“Does Growing Up in Tax-Subsidized Housing Lead to Higher Earnings and Educational Attainment?” This paper investigates the effects of the Low-Income Housing Tax Credit (LIHTC) on residents of buildings qualifying for the credit. Specifically, it analyzes whether individuals who grow up in LIHTC housing are more likely to enroll in post-secondary education programs and have higher earnings as adults. Using administrative tax records, I find that each additional year spent in LIHTC housing as a child is associated with an average 4.3 percent increase in the likelihood of attending a higher education program for four years or more, and a 5.7 percent increase in future earnings. Furthermore, I find that there are heterogeneous effects when comparing individuals who live in LIHTC housing located in neighborhoods with different characteristics, and among families that have varying income levels and varying levels of housing security prior to moving into a LIHTC building. Based on this analysis, it is likely that the housing subsidy provides some families with a more stable living situation and with more disposable income.
“Worker and Spousal Responses to Automatic Enrollment" with Kathleen Mackie and Jake Mortenson This paper estimates the saving effects of automatically enrolling employees in retirement plans, examining a large set of firms and incorporating savings responses beyond employer-sponsored plans. We construct an original data set − using tax returns, payroll filings, and retirement distributions from information returns − for employees at 751 US-based firms that adopted automatic enrollment between 2010 and 2016. We use these data estimate the effects of the policy on retirement plan contributions, withdrawals, and net retirement savings − for both employees and their spouses − by comparing workers hired in the years before and after each firm adopted automatic enrollment. We estimate that in the first year after hiring, automatic enrollment increases plan participation by approximately 80 percent (36 percentage points) and increases retirement savings contributions (as a percent of wages) by about 50 percent (1.2 percentage points). Spouses of employees at these firms do not alter their saving behavior in response to the policy, and employees do not alter IRA contributions. However, automatic enrollment also increases the likelihood that an employee will take a withdrawal from their retirement account by 35 percent (4 percentage points). This effect is driven by employees who take withdrawals when separating from their employer. We find that savings effects are increasing in wages − with the lowest wage quintile increasing savings at roughly one-quarter the level of the top quintile − consistent with the “percent of compensation” structure of default contributions. In the medium run (after three years) the effects dissipate but remain discernible from the control group.

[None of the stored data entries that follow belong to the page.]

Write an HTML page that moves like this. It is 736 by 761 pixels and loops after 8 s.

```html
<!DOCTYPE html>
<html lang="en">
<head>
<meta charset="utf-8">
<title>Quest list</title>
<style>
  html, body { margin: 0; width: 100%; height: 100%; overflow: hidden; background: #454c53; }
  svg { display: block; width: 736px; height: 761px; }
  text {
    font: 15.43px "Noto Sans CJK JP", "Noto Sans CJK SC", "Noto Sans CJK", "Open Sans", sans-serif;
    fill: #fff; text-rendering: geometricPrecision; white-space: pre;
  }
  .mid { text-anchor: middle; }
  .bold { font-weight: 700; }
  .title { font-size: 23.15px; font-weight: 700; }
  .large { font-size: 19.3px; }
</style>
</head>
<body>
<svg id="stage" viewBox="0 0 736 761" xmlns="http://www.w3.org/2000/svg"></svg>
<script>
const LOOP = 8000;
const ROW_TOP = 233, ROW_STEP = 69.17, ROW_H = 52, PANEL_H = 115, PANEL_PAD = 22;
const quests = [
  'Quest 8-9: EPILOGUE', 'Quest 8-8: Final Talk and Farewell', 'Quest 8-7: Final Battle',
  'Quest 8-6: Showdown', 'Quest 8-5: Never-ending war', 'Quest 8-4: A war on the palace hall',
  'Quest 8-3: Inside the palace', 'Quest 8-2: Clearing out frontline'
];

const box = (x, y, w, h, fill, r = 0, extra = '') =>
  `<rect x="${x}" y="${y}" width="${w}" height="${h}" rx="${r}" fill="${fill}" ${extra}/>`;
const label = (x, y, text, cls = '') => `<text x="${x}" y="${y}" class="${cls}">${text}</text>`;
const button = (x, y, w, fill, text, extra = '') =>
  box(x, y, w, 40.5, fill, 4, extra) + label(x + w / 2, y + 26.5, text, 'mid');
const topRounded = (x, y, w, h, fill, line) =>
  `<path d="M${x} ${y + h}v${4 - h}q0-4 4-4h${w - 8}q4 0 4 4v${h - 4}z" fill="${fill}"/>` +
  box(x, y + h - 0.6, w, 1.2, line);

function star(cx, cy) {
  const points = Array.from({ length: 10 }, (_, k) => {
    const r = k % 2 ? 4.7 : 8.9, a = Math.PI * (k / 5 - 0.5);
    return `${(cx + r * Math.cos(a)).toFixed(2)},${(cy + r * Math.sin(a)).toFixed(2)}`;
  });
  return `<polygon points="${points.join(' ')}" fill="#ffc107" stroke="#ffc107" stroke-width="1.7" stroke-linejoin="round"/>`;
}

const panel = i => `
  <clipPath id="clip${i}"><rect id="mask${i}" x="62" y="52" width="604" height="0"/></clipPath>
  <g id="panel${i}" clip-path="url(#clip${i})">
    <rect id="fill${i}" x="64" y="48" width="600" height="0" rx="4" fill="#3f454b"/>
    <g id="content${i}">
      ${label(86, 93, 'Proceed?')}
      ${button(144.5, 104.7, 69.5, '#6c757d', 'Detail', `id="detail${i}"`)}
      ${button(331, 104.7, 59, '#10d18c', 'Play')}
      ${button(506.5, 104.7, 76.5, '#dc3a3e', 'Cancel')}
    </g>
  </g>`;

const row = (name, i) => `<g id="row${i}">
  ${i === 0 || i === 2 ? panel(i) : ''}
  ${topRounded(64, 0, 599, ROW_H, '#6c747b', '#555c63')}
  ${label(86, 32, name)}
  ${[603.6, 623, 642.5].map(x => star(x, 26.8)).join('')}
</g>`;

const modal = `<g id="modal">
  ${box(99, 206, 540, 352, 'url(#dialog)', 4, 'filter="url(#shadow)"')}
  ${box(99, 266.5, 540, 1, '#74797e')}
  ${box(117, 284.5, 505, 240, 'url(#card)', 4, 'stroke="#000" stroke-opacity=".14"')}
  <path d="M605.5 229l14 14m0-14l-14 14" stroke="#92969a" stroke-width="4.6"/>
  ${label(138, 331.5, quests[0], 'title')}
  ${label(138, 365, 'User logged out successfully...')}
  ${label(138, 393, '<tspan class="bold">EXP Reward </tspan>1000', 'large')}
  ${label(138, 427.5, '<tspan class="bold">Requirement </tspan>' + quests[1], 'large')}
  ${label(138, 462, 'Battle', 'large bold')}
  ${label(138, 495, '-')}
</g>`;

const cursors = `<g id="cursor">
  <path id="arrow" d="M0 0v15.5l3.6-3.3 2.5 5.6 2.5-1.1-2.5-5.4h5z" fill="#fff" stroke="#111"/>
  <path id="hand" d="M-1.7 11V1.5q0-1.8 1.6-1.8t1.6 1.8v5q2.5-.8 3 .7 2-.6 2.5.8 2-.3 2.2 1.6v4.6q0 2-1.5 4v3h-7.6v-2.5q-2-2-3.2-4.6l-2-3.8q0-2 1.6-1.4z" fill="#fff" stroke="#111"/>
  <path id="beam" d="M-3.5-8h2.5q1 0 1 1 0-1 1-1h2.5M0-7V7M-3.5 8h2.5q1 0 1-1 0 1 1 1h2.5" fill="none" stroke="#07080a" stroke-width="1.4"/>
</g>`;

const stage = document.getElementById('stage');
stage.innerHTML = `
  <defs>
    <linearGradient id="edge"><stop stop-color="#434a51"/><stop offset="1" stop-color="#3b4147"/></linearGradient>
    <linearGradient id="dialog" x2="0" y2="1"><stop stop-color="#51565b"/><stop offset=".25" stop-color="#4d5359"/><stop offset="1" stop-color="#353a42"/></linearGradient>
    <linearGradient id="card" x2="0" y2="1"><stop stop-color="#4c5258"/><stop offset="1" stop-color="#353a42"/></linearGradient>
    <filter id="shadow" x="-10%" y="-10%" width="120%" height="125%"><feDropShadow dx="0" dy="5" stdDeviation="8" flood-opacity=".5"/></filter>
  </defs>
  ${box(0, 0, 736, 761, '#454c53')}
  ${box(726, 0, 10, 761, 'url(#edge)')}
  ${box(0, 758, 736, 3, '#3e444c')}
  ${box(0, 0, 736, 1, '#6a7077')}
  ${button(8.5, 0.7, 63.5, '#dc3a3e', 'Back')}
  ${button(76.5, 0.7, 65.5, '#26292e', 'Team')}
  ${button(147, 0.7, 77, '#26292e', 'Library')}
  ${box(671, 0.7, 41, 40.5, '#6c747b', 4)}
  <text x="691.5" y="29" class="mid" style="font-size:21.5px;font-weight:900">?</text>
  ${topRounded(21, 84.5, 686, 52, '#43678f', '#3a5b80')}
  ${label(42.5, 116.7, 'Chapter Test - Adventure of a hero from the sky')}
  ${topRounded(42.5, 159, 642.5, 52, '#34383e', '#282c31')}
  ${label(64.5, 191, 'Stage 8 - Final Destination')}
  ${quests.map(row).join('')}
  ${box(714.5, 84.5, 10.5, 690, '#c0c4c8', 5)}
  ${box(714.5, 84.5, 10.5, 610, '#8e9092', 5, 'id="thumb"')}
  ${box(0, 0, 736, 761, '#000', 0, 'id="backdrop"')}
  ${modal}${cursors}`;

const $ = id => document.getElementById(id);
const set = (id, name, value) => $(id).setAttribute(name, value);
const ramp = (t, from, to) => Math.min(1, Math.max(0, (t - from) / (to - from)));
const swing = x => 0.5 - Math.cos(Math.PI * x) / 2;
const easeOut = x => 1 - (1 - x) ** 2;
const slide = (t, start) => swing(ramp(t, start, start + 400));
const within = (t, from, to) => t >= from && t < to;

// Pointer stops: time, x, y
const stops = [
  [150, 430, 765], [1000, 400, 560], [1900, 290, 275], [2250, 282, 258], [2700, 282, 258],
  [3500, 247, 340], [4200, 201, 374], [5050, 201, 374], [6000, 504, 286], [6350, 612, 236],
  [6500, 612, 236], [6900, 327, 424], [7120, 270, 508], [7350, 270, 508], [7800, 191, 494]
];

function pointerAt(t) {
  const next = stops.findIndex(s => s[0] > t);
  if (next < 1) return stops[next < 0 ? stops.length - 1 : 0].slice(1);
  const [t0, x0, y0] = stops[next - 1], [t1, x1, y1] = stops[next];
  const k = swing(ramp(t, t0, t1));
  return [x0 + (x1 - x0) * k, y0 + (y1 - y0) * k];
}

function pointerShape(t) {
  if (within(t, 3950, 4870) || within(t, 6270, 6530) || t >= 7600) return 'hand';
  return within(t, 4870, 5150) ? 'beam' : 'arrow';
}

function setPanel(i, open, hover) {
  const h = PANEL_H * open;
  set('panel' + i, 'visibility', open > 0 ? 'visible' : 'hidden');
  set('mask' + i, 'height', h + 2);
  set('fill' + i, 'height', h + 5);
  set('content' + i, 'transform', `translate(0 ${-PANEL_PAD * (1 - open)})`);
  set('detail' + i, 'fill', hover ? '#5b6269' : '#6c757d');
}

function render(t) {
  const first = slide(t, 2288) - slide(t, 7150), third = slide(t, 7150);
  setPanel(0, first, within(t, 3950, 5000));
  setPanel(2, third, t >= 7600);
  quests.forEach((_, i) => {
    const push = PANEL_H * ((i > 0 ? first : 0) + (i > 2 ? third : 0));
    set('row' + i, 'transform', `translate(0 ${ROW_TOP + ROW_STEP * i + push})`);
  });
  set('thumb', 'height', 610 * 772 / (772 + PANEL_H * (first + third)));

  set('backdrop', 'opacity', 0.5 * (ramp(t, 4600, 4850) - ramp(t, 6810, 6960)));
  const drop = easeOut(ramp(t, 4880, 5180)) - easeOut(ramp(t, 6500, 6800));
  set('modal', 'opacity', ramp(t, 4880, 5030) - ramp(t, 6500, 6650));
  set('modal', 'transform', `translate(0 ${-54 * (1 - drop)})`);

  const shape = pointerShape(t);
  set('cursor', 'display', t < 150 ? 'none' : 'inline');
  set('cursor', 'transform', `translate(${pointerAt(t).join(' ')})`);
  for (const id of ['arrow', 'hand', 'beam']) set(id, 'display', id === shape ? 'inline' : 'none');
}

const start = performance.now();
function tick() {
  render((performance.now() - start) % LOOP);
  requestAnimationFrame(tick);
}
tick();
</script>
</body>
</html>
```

“Changes in Retirement Savings During the COVID Pandemic” with Lucas Goodman, Kathleen Mackie, and Jake Mortenson This paper documents changes in retirement saving patterns at the onset of the COVID-19 pandemic. We construct a large panel of U.S. tax data, including tens of millions of person-year observations, and measure retirement savings contributions and withdrawals. We use these data to document several important changes in retirement savings patterns during the pandemic years relative to the years preceding the pandemic or the Great Recession. First, unlike during the Great Recession, contributions to retirement savings vehicles did not meaningfully decline. Second, driven by the suspension of required minimum distribution rules, IRA withdrawals substantially declined in 2020 for those older than age 72. Third, potentially driven by job-separation induced leakage and suspension of the early withdrawal penalty, employer-plan withdrawals increased for those under age 60.